The B2B rules on unfair clauses are part of Belgian law and will therefore apply to Belgian law agreements. However, this does not mean that a choice for another applicable law will always suffice to avoid the application of the B2B rules as the application of conflict of law rules (Rome I Regulation) may result in the B2B Law being applicable regardless of a contractual choice for another applicable law, in particular given the (debated) qualification of the B2B Law as overriding mandatory law (“loi de police” / “politiewet”) in the parliamentary preparatory works.
What can be done in practice to mitigate the legal uncertainty for the Belgian M&A practice resulting from the B2B Law?
Most of the legal uncertainty for the Belgian M&A practice results from clauses on the grey list. Grey list clauses are presumed to be unfair and unlawful but the presumption is refutable by demonstrating that the clauses do not create a significant imbalance and are truly wanted by the parties. While it remains to be seen how this will be interpreted in case law, parties could consider the following options to mitigate the risks resulting from the B2B Law:
- Documenting their negotiations by keeping (written) track of concessions made by each party as well as of different drafts of the agreements circulated between them.
While a negotiated agreement is not excluded from the B2B Law, delivering proof that a clause was (specifically) negotiated between parties and understood and accepted by all may be very useful in refuting the grey list presumption. It is therefore important for parties to be able to prove as much as possible of their negotiations.

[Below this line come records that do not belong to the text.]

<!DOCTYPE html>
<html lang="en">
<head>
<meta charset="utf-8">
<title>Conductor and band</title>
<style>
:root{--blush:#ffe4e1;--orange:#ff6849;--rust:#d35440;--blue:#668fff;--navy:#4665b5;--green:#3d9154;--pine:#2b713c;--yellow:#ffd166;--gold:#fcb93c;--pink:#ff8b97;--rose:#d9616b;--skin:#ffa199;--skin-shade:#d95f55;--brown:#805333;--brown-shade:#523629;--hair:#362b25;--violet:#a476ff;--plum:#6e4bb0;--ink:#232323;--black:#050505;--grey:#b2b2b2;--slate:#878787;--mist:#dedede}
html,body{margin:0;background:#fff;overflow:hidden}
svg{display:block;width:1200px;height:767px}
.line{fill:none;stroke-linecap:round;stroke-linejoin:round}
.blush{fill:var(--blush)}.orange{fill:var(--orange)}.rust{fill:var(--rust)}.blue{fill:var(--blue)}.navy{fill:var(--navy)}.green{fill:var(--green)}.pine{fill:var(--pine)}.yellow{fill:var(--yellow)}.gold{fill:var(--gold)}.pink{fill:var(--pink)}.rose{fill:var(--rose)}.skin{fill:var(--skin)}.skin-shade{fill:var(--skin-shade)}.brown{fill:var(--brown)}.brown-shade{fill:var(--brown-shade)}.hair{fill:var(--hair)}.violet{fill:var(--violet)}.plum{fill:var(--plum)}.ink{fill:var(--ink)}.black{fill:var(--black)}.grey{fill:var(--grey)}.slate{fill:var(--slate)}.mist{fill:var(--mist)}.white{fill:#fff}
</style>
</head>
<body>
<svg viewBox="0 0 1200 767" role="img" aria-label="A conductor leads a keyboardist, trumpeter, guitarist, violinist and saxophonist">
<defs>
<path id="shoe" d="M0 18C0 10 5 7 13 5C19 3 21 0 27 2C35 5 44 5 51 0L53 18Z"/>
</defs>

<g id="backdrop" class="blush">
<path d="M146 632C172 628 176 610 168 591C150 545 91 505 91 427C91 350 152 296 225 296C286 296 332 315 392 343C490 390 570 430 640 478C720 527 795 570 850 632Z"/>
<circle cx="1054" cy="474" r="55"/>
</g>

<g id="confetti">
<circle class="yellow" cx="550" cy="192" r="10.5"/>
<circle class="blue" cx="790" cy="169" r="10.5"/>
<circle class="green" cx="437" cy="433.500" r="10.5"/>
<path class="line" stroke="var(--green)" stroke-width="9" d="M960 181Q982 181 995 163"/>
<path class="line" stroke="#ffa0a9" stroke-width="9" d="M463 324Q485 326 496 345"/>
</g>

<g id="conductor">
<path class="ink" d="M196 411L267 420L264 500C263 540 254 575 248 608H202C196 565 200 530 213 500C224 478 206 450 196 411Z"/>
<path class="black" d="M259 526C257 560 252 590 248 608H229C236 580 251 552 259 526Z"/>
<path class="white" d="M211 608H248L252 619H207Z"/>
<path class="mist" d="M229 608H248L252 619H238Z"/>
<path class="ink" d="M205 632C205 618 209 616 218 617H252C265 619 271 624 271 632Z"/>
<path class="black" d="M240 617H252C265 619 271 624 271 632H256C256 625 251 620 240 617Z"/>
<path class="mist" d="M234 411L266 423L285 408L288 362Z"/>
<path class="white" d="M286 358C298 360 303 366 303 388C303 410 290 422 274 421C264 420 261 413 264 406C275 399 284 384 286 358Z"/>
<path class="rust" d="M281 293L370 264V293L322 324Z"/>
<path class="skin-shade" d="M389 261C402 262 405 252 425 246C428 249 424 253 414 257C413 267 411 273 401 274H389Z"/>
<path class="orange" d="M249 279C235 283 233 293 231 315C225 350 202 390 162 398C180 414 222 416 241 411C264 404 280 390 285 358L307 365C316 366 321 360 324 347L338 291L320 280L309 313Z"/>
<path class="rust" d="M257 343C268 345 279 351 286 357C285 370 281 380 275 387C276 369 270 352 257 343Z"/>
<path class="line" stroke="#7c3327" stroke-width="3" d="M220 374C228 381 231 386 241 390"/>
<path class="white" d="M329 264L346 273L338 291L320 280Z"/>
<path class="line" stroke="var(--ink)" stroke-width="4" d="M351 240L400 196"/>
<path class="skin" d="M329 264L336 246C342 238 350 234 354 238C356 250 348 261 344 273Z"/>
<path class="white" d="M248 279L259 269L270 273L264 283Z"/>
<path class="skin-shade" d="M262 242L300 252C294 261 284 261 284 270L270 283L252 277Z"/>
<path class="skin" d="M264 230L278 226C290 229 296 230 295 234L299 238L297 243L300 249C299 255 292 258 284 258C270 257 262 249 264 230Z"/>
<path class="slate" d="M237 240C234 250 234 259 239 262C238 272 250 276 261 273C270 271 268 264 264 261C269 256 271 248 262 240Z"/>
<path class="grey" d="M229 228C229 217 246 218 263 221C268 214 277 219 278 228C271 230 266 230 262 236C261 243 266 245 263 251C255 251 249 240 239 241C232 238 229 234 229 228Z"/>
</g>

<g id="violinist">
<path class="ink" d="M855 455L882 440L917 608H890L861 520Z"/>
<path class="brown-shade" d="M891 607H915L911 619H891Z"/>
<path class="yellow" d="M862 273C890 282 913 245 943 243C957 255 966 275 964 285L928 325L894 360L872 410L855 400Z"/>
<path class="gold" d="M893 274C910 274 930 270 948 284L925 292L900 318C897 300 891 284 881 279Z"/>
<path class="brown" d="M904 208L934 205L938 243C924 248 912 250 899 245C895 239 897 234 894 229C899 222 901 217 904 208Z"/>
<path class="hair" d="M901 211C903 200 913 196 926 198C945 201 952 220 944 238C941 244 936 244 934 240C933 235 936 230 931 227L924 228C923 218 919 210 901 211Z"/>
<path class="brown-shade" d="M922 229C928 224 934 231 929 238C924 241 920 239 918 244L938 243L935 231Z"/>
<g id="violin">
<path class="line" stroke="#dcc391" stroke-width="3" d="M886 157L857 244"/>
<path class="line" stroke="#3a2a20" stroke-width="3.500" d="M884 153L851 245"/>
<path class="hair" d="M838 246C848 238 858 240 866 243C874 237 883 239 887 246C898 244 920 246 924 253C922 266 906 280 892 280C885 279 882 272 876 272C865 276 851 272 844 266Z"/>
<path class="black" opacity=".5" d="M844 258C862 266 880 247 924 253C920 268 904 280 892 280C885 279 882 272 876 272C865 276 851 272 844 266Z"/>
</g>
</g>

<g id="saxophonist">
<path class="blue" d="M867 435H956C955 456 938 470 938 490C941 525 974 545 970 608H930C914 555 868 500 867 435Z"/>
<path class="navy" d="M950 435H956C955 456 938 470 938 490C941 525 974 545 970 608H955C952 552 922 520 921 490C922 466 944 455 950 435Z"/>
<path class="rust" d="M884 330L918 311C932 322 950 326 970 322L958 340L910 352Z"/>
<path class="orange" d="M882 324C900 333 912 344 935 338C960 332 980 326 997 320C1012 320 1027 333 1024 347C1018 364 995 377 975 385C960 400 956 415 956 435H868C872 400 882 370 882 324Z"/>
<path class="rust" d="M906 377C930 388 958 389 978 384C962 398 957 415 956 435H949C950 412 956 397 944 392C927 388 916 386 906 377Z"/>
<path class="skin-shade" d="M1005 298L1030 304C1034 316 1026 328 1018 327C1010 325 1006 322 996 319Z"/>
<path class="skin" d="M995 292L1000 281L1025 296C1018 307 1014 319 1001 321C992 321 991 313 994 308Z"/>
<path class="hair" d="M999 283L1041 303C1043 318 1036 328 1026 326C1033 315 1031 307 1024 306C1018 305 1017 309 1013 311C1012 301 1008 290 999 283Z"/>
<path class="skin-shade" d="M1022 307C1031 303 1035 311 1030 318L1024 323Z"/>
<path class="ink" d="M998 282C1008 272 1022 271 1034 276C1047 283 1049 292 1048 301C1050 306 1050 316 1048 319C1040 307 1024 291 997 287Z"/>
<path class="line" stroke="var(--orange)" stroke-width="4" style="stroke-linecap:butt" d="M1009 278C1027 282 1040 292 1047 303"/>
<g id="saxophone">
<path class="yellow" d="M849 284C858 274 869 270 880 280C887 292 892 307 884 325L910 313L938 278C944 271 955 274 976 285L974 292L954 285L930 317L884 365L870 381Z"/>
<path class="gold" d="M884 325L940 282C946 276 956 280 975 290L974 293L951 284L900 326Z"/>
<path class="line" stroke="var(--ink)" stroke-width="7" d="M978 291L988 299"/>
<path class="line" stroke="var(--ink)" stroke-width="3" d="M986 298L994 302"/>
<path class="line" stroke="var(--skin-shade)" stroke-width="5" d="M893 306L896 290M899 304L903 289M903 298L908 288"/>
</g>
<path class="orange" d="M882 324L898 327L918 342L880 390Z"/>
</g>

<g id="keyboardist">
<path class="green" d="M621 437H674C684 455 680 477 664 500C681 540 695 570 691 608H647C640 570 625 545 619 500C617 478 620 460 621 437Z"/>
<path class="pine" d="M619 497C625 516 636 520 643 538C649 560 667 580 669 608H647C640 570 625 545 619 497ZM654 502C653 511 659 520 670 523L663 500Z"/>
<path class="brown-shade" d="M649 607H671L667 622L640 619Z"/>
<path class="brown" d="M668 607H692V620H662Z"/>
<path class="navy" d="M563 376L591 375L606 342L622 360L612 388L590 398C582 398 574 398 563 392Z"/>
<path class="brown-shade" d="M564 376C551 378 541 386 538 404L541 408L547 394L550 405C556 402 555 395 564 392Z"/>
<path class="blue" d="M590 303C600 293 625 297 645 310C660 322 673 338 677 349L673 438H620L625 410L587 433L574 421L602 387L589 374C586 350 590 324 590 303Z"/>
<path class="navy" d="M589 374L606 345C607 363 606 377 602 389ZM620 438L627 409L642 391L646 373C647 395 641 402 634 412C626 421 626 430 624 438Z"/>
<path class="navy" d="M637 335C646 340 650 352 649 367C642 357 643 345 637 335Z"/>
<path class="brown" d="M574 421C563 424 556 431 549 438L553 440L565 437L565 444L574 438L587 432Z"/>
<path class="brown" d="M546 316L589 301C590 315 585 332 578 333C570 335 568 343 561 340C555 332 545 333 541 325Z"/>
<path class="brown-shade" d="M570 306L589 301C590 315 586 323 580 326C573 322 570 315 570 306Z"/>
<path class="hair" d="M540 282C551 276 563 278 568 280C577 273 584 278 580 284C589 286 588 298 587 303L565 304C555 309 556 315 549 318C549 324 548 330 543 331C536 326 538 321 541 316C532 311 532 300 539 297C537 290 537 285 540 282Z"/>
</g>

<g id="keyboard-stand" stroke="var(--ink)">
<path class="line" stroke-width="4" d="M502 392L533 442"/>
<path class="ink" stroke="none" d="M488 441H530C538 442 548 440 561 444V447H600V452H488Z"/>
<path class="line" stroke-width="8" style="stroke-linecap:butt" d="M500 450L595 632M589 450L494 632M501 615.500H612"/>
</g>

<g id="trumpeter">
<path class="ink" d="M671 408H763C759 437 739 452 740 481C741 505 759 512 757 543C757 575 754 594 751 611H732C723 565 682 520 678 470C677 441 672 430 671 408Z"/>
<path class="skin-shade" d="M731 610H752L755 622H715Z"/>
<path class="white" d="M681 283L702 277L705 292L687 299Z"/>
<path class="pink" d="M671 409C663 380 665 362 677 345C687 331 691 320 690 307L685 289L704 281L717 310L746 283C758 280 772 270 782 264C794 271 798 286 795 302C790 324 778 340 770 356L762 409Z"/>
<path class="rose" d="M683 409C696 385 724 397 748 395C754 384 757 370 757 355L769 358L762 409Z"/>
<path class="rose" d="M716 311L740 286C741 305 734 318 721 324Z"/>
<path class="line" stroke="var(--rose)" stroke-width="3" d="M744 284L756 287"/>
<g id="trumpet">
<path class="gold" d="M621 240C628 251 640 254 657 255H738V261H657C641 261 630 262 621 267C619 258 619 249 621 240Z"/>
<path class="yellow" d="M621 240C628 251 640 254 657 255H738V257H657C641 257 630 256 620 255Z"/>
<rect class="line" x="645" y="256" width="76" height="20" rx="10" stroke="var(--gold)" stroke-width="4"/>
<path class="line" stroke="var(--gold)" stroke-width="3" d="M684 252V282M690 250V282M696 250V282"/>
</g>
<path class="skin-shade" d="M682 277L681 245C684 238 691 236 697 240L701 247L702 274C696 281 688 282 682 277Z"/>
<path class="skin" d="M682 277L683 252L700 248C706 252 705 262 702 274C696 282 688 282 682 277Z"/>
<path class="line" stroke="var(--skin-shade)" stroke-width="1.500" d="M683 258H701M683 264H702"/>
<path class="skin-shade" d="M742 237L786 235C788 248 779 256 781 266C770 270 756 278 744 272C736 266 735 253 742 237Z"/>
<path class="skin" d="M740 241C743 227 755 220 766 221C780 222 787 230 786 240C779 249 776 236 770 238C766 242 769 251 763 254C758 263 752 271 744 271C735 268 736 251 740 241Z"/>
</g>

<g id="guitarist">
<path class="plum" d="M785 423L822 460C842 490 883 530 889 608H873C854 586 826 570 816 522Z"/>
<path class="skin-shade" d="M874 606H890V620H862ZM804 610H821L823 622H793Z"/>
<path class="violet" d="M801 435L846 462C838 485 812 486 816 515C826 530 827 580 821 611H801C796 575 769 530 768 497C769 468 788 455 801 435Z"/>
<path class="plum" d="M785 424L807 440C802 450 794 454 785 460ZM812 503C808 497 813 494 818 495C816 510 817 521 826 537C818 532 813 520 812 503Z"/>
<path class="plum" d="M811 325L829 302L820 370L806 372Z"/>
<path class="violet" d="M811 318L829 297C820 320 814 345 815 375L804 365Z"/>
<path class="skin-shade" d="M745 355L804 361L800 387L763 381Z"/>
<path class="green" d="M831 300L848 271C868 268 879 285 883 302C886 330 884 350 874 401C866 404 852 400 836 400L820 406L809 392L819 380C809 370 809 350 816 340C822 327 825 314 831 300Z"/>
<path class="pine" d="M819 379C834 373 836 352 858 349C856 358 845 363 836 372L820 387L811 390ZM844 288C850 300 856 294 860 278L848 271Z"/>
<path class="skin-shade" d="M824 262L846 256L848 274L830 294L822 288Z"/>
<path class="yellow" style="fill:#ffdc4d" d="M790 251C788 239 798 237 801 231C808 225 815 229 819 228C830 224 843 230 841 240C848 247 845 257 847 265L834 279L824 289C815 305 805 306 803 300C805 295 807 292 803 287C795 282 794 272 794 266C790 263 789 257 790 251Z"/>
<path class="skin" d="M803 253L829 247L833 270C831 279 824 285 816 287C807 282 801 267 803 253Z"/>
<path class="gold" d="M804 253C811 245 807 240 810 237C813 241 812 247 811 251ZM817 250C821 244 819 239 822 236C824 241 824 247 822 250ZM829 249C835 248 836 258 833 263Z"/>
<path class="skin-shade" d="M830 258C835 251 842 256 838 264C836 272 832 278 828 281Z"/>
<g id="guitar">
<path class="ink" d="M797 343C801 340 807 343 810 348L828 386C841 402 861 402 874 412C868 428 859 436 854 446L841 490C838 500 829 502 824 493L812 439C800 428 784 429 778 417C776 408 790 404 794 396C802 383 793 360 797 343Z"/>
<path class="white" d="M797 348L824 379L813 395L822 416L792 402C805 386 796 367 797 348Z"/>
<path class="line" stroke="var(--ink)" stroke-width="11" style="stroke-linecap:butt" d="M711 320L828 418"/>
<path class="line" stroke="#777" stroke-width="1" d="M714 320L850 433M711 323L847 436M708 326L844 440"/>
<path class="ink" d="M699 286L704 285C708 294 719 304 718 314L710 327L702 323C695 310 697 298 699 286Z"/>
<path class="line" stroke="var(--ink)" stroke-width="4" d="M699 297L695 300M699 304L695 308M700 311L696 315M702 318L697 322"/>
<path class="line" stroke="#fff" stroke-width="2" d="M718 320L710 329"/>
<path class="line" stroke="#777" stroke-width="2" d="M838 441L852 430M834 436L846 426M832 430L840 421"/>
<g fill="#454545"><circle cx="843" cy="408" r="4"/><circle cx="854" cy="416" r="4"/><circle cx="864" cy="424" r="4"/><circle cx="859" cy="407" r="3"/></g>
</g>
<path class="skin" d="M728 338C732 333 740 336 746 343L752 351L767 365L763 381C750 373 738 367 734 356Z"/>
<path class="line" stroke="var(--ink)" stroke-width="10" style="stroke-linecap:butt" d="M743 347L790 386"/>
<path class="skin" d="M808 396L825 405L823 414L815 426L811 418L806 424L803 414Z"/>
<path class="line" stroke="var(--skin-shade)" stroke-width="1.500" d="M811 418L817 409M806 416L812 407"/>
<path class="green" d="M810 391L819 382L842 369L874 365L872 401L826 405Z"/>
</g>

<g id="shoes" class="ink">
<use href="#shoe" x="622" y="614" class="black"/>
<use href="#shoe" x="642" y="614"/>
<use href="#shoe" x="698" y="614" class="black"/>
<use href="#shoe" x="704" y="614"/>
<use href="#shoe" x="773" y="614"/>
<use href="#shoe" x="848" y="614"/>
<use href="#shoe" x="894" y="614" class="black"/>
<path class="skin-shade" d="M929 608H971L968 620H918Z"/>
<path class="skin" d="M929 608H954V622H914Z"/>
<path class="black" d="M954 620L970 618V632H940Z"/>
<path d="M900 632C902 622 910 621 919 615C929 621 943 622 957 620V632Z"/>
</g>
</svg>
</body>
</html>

- Including in (the recitals to) the agreement further information on the motives of the parties for entering into and accepting certain (grey list) clauses.
- To the extent applicable, specifying in the agreement that certain clauses are the result of intertwined negotiations whereby parties made reciprocal concessions in order to arrive to a balanced result.
In addition, parties could consider explicitly stating which clauses in the agreement they consider to be core clauses. These core clauses are exempted from the fairness test provided they are transparent. The viability of this approach will of course depend on the interpretation the courts will give to the notion of “core clauses”. General boilerplate clauses whereby (nearly) all clauses are described as being “core clauses” are unlikely to be effective and may even be counterproductive.